We also found a presentation by Korean social interaction giant Kakao to be vitally important. Believe it or not, the Korean public has even less trust in mainstream media than Americans. In fact, it’s the lowest in the world (tied with Greece). So Kakao actively encourages people to follow their favorite reporters, not publications. It even crowd-funds news stories. A Journalist will pitch a story (or respond to a pitch from a user), and then will collect funds for it, and when they’ve got enough, will go out and do the story. Or some do blanket monthly subscriptions (which are almost always “pay what you want”). That way reporters don’t have to work “for” anybody.
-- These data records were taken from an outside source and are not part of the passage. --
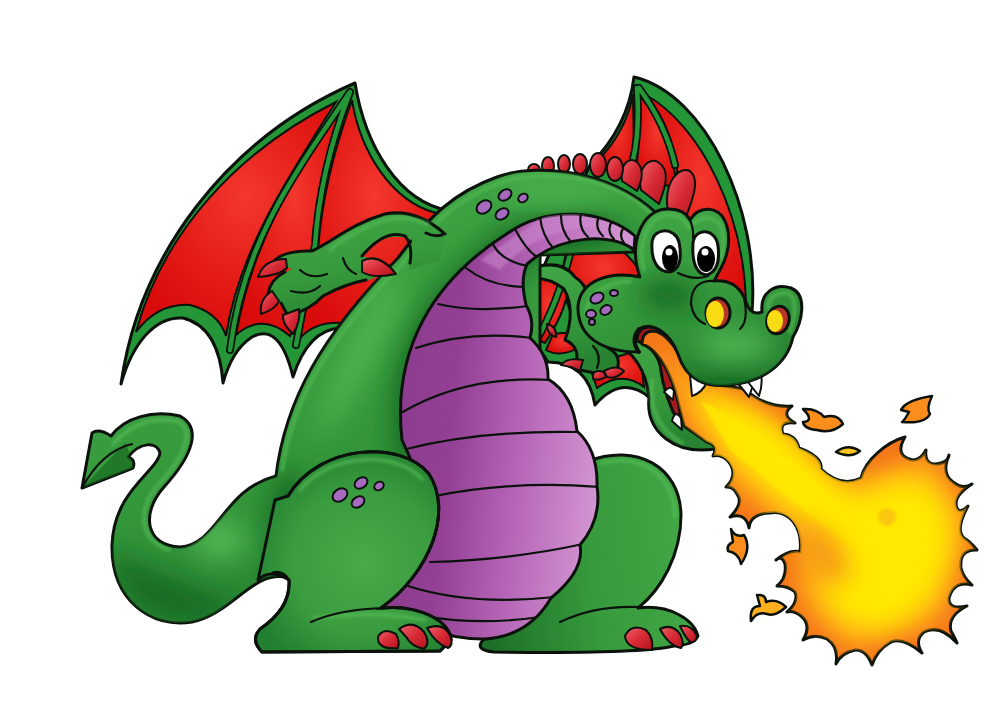
<!DOCTYPE html>
<html lang="en">
<head>
<meta charset="utf-8">
<title>Fire-breathing dragon</title>
<style>
:root{--ink:#0b120b;--green:#379a3d;--light:#4fb653;--dark:#176b20;--edge:#249638;--red:#e31512;--claw:#d72b36;--violet:#ae5bb0;--spot:#a66bc0;--yellow:#ffe900}
html,body{margin:0;height:100%;overflow:hidden;background:#fff}
svg{display:block;width:1000px;height:707px}
.ink{stroke:var(--ink);stroke-width:3;stroke-linejoin:round;stroke-linecap:round}
.line{fill:none;stroke:var(--ink);stroke-width:2.2;stroke-linecap:round}
.skin{fill:url(#skin)}
.membrane{fill:url(#membrane);stroke:var(--ink);stroke-width:2}
.rib-ink{fill:none;stroke:var(--ink);stroke-width:8;stroke-linecap:round}
.rib{fill:none;stroke:var(--edge);stroke-width:4.5;stroke-linecap:round}
.wing{fill:var(--edge)}
.claw{fill:url(#claw);stroke:var(--ink);stroke-width:2;stroke-linejoin:round}
.spots{fill:var(--spot);stroke:var(--ink);stroke-width:2}
.tooth{fill:#fff;stroke:var(--ink);stroke-width:2;stroke-linejoin:round}
.shade{fill:var(--dark);filter:url(#soft)}
.glow{fill:var(--light);filter:url(#soft)}
.rim{fill:none;stroke:#56bd59;stroke-width:4;stroke-linecap:round;opacity:.65;filter:url(#fine)}
</style>
</head>
<body>
<svg viewBox="0 0 1000 707" role="img" aria-label="Green dragon with red wings breathing fire">
<defs>
<linearGradient id="skin" x1="0" y1="0" x2=".4" y2="1"><stop offset="0" stop-color="#42a847"/><stop offset=".6" stop-color="#379a3d"/><stop offset="1" stop-color="#278331"/></linearGradient>
<radialGradient id="membrane" cx=".55" cy=".4" r=".65"><stop offset="0" stop-color="#f3382e"/><stop offset=".6" stop-color="#e31a16"/><stop offset="1" stop-color="#d90b0b"/></radialGradient>
<linearGradient id="claw" x1="0" y1="0" x2="1" y2="1"><stop offset="0" stop-color="#f0606a"/><stop offset=".5" stop-color="#d72b36"/><stop offset="1" stop-color="#b5121d"/></linearGradient>
<linearGradient id="belly" gradientUnits="userSpaceOnUse" x1="400" y1="430" x2="600" y2="450"><stop offset="0" stop-color="#8d3d8f"/><stop offset=".25" stop-color="#923f94"/><stop offset=".6" stop-color="#b565b6"/><stop offset="1" stop-color="#d294d2"/></linearGradient>
<radialGradient id="haunch" cx=".55" cy=".55" r=".6"><stop offset="0" stop-color="#49a94b"/><stop offset=".6" stop-color="#3a9c3f"/><stop offset="1" stop-color="#238030"/></radialGradient>
<linearGradient id="thigh" x1="0" y1=".5" x2="1" y2=".4"><stop offset="0" stop-color="#1c6f26"/><stop offset=".5" stop-color="#379a3d"/><stop offset="1" stop-color="#43a847"/></linearGradient>
<filter id="soft" x="-50%" y="-50%" width="200%" height="200%"><feGaussianBlur stdDeviation="13"/></filter>
<filter id="fine" x="-20%" y="-20%" width="140%" height="140%"><feGaussianBlur stdDeviation="1.5"/></filter>
<path id="body-shape" d="M665 222C620 172 540 161 497 177C455 192 430 215 398 258C322 335 285 400 276 476C222 490 219 544 180 547C146 546 140 514 164 487C193 455 202 428 180 416C153 410 125 417 111 436Q99 428 92 433L82 488L133 468Q136 460 128 457C140 442 157 441 160 453C157 472 114 490 112 545C111 600 151 629 192 622C234 613 254 568 289 578L430 630L540 420L540 255L634 252Z"/>
<clipPath id="body-clip"><use href="#body-shape"/></clipPath>
<path id="belly-shape" d="M634 250C612 232 560 235 527 264C521 278 523 291 526 305Q535 320 530 338Q549 355 548 379Q573 394 577 431Q598 450 597 486Q602 519 580 545Q585 570 551 598Q529 636 485 639C440 640 400 618 375 605L438 520L402 440C392 350 432 281 508 233C546 206 605 209 635 236Z"/>
<clipPath id="belly-clip"><use href="#belly-shape"/></clipPath>
<path id="fire-shape" d="M652 331C667 331 679 352 693 381L745 389Q765 408 792 406Q780 415 795 423Q778 421 783 434Q796 435 799 448Q823 457 821 469Q841 488 861 478C865 460 887 442 905 437Q895 454 909 459Q919 463 926 450Q924 464 936 464Q948 463 949 455Q941 474 953 482Q963 490 972 484Q952 497 957 508Q959 514 968 506Q955 530 964 538Q970 541 977 550Q959 549 961 568Q963 577 972 585Q954 580 949 598Q948 610 967 606Q947 616 951 631Q956 640 957 643Q940 624 924 632Q914 640 922 653Q903 637 891 642Q877 650 872 665Q866 649 855 650Q841 653 836 664Q839 647 827 639Q815 633 803 640Q812 625 801 616Q793 610 787 612Q799 602 795 592Q789 586 777 586Q787 578 785 564Q782 555 776 560Q790 549 800 552C803 527 789 509 769 513Q750 514 749 528Q746 512 730 517Q744 503 737 494Q733 486 726 487Q739 474 728 461Q721 454 713 456Q719 445 707 442L684 426L675 390Q662 351 642 344Q642 332 652 331Z"/>
<clipPath id="fire-clip"><use href="#fire-shape"/></clipPath>
<path id="head-shape" d="M640 277C628 244 642 210 666 209Q684 208 690 220C699 205 718 206 725 221C732 237 728 256 720 270L714 281Q735 279 744 297C748 309 752 316 762 312C760 292 775 283 791 288C808 295 802 322 793 337C787 365 762 382 730 385C706 388 686 380 678 354C670 333 652 321 639 329Q630 340 639 352C602 352 577 337 578 306C580 282 608 270 640 277Z"/>
<clipPath id="head-clip"><use href="#head-shape"/></clipPath>
<g id="spot-cluster" class="spots"><ellipse cx="-14" cy="1" rx="8" ry="6" transform="rotate(-35 -14 1)"/><ellipse cx="7" cy="-11" rx="7" ry="5" transform="rotate(-35 7 -11)"/><ellipse cx="4" cy="8" rx="7" ry="5" transform="rotate(-35 4 8)"/><ellipse cx="25" cy="-8" rx="5" ry="4" transform="rotate(-35 25 -8)"/></g>
</defs>

<g id="far-wing">
<path class="wing ink" d="M634 77C706 94 760 210 752 312L700 330L650 398Q622 374 595 405Q588 362 548 362L520 320L560 230L590 165Q628 127 634 77Z"/>
<path class="membrane" d="M633 94Q626 132 598 160L634 183L634 150Z"/>
<path class="membrane" d="M640 96Q640 150 634 184L677 186Q669 130 640 96Z"/>
<path class="membrane" d="M646 95C700 125 746 215 746 310L700 290L678 180Q675 130 646 95Z"/>
<path class="membrane" d="M570 236Q605 225 638 268L638 280L600 300L572 318L560 280Z"/>
<path class="membrane" d="M526 278L568 280Q570 305 545 343L530 336Z"/>
<path class="membrane" d="M553 334Q583 329 578 348Q560 358 546 350Z"/>
<path class="membrane" d="M589 365L640 350L644 387Q622 370 597 388Z"/>
<path class="rib-ink" d="M637 88Q640 130 633 160M639 88Q666 125 675 165M574 238Q560 300 536 341"/>
<path class="rib" d="M637 88Q640 130 633 160M639 88Q666 125 675 165M574 238Q560 300 536 341"/>
</g>

<g id="near-wing">
<path class="wing ink" d="M355 83C365 145 398 202 450 211L400 300L340 328Q308 330 293 377Q280 322 252 337Q232 350 223 383Q219 327 183 318C154 316 132 345 121 384C139 256 226 139 355 83Z"/>
<path class="membrane" d="M336 102C238 151 163 232 136 332Q158 303 190 305Q218 312 226 336C238 255 283 184 336 102Z"/>
<path class="membrane" d="M343 106C291 180 252 244 236 335Q262 312 290 336Q310 290 316 232Q322 170 343 106Z"/>
<path class="membrane" d="M352 100Q323 180 318 250L300 338Q316 321 342 323L425 232L436 213C391 201 360 151 352 100Z"/>
<path class="rib-ink" d="M350 92C290 180 243 245 230 350M350 92Q320 170 315 245L296 345"/>
<path class="rib" d="M350 92C290 180 243 245 230 350M350 92Q320 170 315 245L296 345"/>
</g>

<g id="back-crest" class="claw">
<path d="M668 212C663 180 680 166 690 171C702 181 690 205 684 222Z"/><path d="M641 190C636 168 649 157 658 162C672 171 664 190 659 204Z"/><path d="M622 181C619 163 631 155 638 163C645 172 641 183 637 191Z"/><ellipse cx="615" cy="169" rx="8" ry="12"/><ellipse cx="598" cy="165" rx="8" ry="12"/><ellipse cx="580" cy="164" rx="7" ry="10"/><ellipse cx="564" cy="164" rx="6" ry="9"/><ellipse cx="548" cy="166" rx="6" ry="9"/><ellipse cx="534" cy="170" rx="6" ry="6"/>
</g>

<g id="far-arm">
<path class="skin ink" d="M527 270Q560 257 575 277Q595 290 584 320L608 348Q622 355 617 370L600 374L575 369Q582 347 565 340Q576 310 564 289Q548 276 529 279Z"/>
<path class="claw" d="M583 360Q567 357 561 365Q573 367 580 371Z"/><path class="claw" d="M604 372Q592 368 593 379Q600 381 606 377Z"/><path class="claw" d="M604 371Q617 364 624 371Q616 380 607 377Z"/><path class="claw" d="M547 324Q557 326 556 337Q547 335 547 324Z"/>
<path class="line" d="M593 346Q602 355 597 368"/>
</g>

<g id="body">
<use href="#body-shape" class="skin ink"/>
<g clip-path="url(#body-clip)">
<path class="shade" d="M508 225C424 285 374 360 398 470L430 450L530 260L640 240L590 210Z"/>
<ellipse class="shade" cx="290" cy="530" rx="20" ry="60"/>
<path class="shade" d="M105 550Q130 650 250 610L200 590Z"/>
<path class="glow" d="M400 270Q340 340 315 440Q350 410 400 300Z"/>
<ellipse class="glow" cx="560" cy="192" rx="60" ry="10"/>
<ellipse class="glow" cx="220" cy="540" rx="28" ry="20"/>
<path class="rim" d="M655 217C615 174 540 169 499 183C455 200 430 225 402 264C328 340 292 400 282 470M169 550C139 540 137 510 158 485C186 455 195 430 178 422C153 415 130 425 113 444"/>
<path d="M82 488L126 442L133 468Z" fill="var(--dark)" opacity=".7"/>
</g>
<path class="line" d="M82 488Q102 451 132 444"/>
<use href="#spot-cluster" x="498" y="206"/>
</g>

<g id="thigh-far">
<path class="ink" fill="url(#thigh)" d="M588 461C636 443 680 466 681 515C681 555 661 590 638 608C670 604 694 620 698 636Q694 645 674 646Q640 654 494 652Q473 650 484 639C520 626 557 590 590 520Z"/>
<path class="line" d="M560 622Q595 605 640 607"/>
<path class="rim" d="M602 463C642 452 675 477 675 517"/>
</g>

<g id="belly">
<use href="#belly-shape" class="ink" fill="url(#belly)"/>
<g clip-path="url(#belly-clip)">
<path d="M634 238C590 218 540 228 500 270L480 260L560 205Z" fill="#d08fd2" opacity=".5" filter="url(#fine)"/>
<g class="line">
<path d="M492 242Q500 262 533 267M466 268Q490 287 527 287M438 304Q475 313 528 306M416 348Q470 330 532 338M401 413Q465 375 551 380M402 450Q480 430 578 432M430 497Q510 480 600 487M430 562Q510 560 583 544M408 586Q470 606 555 597M375 603Q450 630 540 617M515 229Q526 250 537 257M540 217Q542 235 553 248M561 212Q560 230 571 242M581 213Q578 228 588 237M599 216Q594 228 603 236M612 221Q606 231 614 239M624 227Q618 235 624 243"/>
</g></g>
</g>

<g id="thigh-near">
<path class="ink" fill="url(#haunch)" d="M288 496C320 443 402 440 429 474C453 511 431 572 381 608C420 604 451 622 451 640L440 651L262 652Q250 640 260 629Q291 608 289 580Q270 568 258 580L275 500Z" stroke="none"/>
<path class="line" style="stroke-width:3" d="M288 496C320 443 402 440 429 474C453 511 431 572 381 608C420 604 451 622 451 640L440 651L262 652Q250 640 260 629Q291 608 289 580Q282 570 273 573"/>
<path class="rim" d="M300 490C330 452 398 451 422 479M315 618Q380 610 425 620"/>
<path class="line" d="M311 622Q340 609 385 608"/>
<use href="#spot-cluster" x="354" y="494"/>
</g>

<g id="toes" class="claw">
<path id="toe" d="M398 648Q377 650 378 637Q383 627 396 634Q400 641 398 648Z"/>
<path d="M399 629Q413 619 424 632Q431 643 424 649Q411 646 407 638Z"/><path d="M427 628Q443 622 450 635Q454 645 448 648Q436 644 427 628Z"/>
<path d="M652 650Q626 650 625 636Q631 623 646 630Q654 638 652 650Z"/><path d="M660 629Q672 623 680 634Q685 644 681 648Q669 646 660 629Z"/><path d="M680 626Q692 624 697 636Q696 643 690 642Q685 637 680 626Z"/>
</g>

<g id="near-arm">
<path class="skin" d="M445 234Q416 208 385 214C350 224 331 243 312 251Q286 250 273 262L292 269Q271 278 268 297L281 303L286 318Q310 310 323 296Q345 284 369 280L386 273Q374 258 362 256Q385 229 412 240L409 270L440 260Z"/>
<path class="line" style="stroke-width:3" d="M445 234Q416 208 385 214C350 224 331 243 312 251Q286 250 275 260M285 272Q271 279 268 293M281 303L288 316Q310 310 323 296Q345 284 366 280M362 256Q385 229 405 236Q413 245 410 263M426 233Q434 237 442 235"/>
<path class="line" d="M300 270Q311 280 327 274M291 291Q309 296 320 286M343 258Q346 270 356 274"/>
<path class="rim" d="M428 224Q400 213 376 223Q345 236 330 250"/>
<g class="claw"><path d="M286 259Q264 259 258 277Q278 276 287 268Z"/><path d="M272 291Q259 299 261 314Q276 309 279 301Z"/><path d="M299 309Q301 321 293 334Q282 324 283 315Z"/><path d="M362 261Q379 252 396 274Q374 279 362 272Z"/></g>
</g>

<g id="lower-jaw">
<path class="skin ink" d="M612 340Q645 358 649 397C645 433 676 455 715 449L722 439L684 424L673 397L660 350L645 335Z"/>
<path class="rim" d="M652 380Q647 423 682 443"/>
<path d="M637 341Q637 327 650 327Q666 327 680 360L680 425Q664 398 660 365Q655 347 637 341Z" fill="#a81820" class="ink"/>
</g>

<g id="fire">
<use href="#fire-shape" class="ink" fill="#f4731c"/>
<g clip-path="url(#fire-clip)">
<path d="M650 333Q700 390 760 410Q800 450 840 485L930 455L970 520L940 620L850 650L800 600L800 540L730 480L690 420Z" fill="#ffad12" filter="url(#soft)"/>
<path d="M690 392Q750 400 795 440Q840 490 860 497Q925 455 949 515C961 570 925 625 876 629C822 627 810 580 838 555C835 530 760 496 726 444Z" fill="var(--yellow)" style="filter:url(#soft)"/>
<path d="M700 400Q775 435 850 520L855 548Q790 500 730 450Z" fill="var(--yellow)" filter="url(#fine)" opacity=".8"/>
<path d="M798 520Q845 535 850 580Q825 590 806 560Z" fill="#f69a16" filter="url(#soft)"/>
<circle cx="887" cy="517" r="9" fill="#f9b814" filter="url(#fine)" opacity=".7"/>
</g>
<g class="ink" fill="#fb8d1c" style="stroke-width:2.5">
<path d="M803 409Q817 408 824 417Q838 413 843 424Q832 434 817 430Q804 429 803 422Q815 421 803 409Z"/>
<path d="M932 396Q906 400 901 410L909 412Q904 421 902 422Q925 424 930 414Q926 409 932 396Z"/>
<path d="M836 452Q848 443 860 451Q850 459 836 452Z" fill="#ffc51c"/>
<path d="M731 529Q735 538 744 535Q752 548 741 564Q739 553 728 551Q726 545 733 542Z"/>
<path d="M757 595Q766 594 766 602Q777 598 786 607Q775 617 767 614Q757 611 751 621Q749 606 760 606Z" fill="#ffb01c"/>
</g>
</g>

<g id="head">
<g class="tooth"><path d="M690 375L692 396Q702 393 707 382Z"/><path d="M736 381L749 397L754 382Z"/><path d="M748 382L759 396Q763 384 761 374Z"/><path d="M664 392Q671 384 674 391L673 400Z"/><path d="M672 421Q675 409 681 418L682 430Z"/></g>
<use href="#head-shape" class="skin ink"/>
<g clip-path="url(#head-clip)">
<ellipse class="shade" cx="668" cy="295" rx="30" ry="16"/>
<ellipse class="shade" cx="730" cy="388" rx="60" ry="14"/>
<ellipse class="glow" cx="735" cy="345" rx="38" ry="16"/>
<path class="rim" d="M644 270C636 242 650 215 668 215Q682 214 689 228Q704 210 720 224Q726 240 721 258M768 309Q768 292 788 293Q800 300 790 332M586 315Q587 285 630 281"/>
</g>
<path class="line" d="M714 281Q691 280 691 304Q693 319 705 324M740 329Q749 321 744 297M690 220Q694 230 693 238M678 273Q694 281 708 276"/>
<path class="line" style="stroke-width:4" d="M639 329Q630 340 639 352"/>
<g id="eyes">
<path class="ink" fill="#fff" d="M652 243C653 227 675 227 679 242Q684 268 670 272C657 272 651 260 652 243Z"/>
<path class="ink" fill="#fff" d="M693 243C695 227 716 228 718 246Q721 270 707 275C695 274 692 260 693 243Z"/>
<ellipse cx="670" cy="258" rx="8" ry="13" fill="#000"/><ellipse cx="706" cy="259" rx="9" ry="13" fill="#000"/>
<circle cx="669" cy="252" r="3.5" fill="#fff"/><circle cx="705" cy="252" r="3.5" fill="#fff"/>
</g>
<g id="nostrils" class="ink">
<ellipse cx="718" cy="313" rx="12" ry="15" fill="#b9352b"/><ellipse cx="715" cy="314" rx="9" ry="13" fill="#f7dc14" stroke="none"/>
<ellipse cx="778" cy="320" rx="11" ry="14" fill="#b9352b" transform="rotate(15 778 320)"/><ellipse cx="775" cy="321" rx="8" ry="11" fill="#f7dc14" stroke="none"/>
</g>
<g class="spots"><ellipse cx="597" cy="298" rx="7" ry="5" transform="rotate(-30 597 298)"/><ellipse cx="614" cy="293" rx="4" ry="3"/><ellipse cx="606" cy="310" rx="6" ry="4.5" transform="rotate(-30 606 310)"/><ellipse cx="591" cy="314" rx="5" ry="4"/><ellipse cx="592" cy="322" rx="3" ry="3"/></g>
</g>
</svg>
</body>
</html>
This is mostly for investigative work, but we could see this model applying to breaking news as well, where a particular reporter could be funded for a daily “beat” report vs. a single-subject deep dive.

We believe a lot of audience in the U.S., especially younger users, would be open to this type of approach (although perhaps not yet as broadly). We interact with millennials on a daily basis and they are always looking for influencers in all areas, and want to get as close to them as possible (that’s part of why podcasts are so popular: it’s a big step more intimate than print). In some ways this is a very old-fashioned compulsion: it’s the same reason their grandparents tuned in to Walter Cronkite. But it’s more: they want intimacy but also star power. In this case: “J-Stars.”



Now For Some Headlines

Trump declares North Korea a “state sponsor of terrorism”. As a practical matter this doesn’t mean very much. However it does open the possibility the U.S. could start cracking down on international businesses that interact with North Korea, for instance Chinese banks in the U.S. Although that would almost certainly lead to retaliatory measures by China. At the same time, South Korea’s spy agency said today it has evidence North Korea recently conducted a type of audit of a top military agency, resulting in two   leaders being “punished”.

• The Trump Administration is ending temporary residency status for 60,000 people from Haiti living in the U.S. since the 2010 earthquake there. They’ll have 18 months to leave the country. This despite appeals from lawmakers in Florida, including Republican Senator Marco Rubio, to allow them to remain. A majority are in that state. The New York Times speculates many may try to arrange a move to French speaking parts of Canada.

Finally a (somewhat) clear (or at least less blurry) picture of exactly what happened between Rand Paul and his neighbor, courtesy of GQ. Short version: they’re both jerks.

And Trump still silent on Roy Moore. Remember, when first asked about the Senate candidate from Alabama who’s been accused of making sexual advances toward a 14-year old girl when he was in his 30s, Trump used the excuse “I’m in Asia” and therefore hadn’t heard much about it. But now he’s been back for a week; still hasn’t said anything. And his people’s talking points are softening: there’s a good story on this from The Daily Beast.

This worries us a little: Trump’s a very good reader of public sentiment. Maybe he’s assessed that with still 3 weeks to go before the special election, this could blow over, like “Access Hollywood” did. And if it doesn’t he can still say he never supported Moore. As we’ve been saying, the one thing that would put the nail in Moore’s coffin is a photo of a thirtysomething Moore making time with a teenage girl.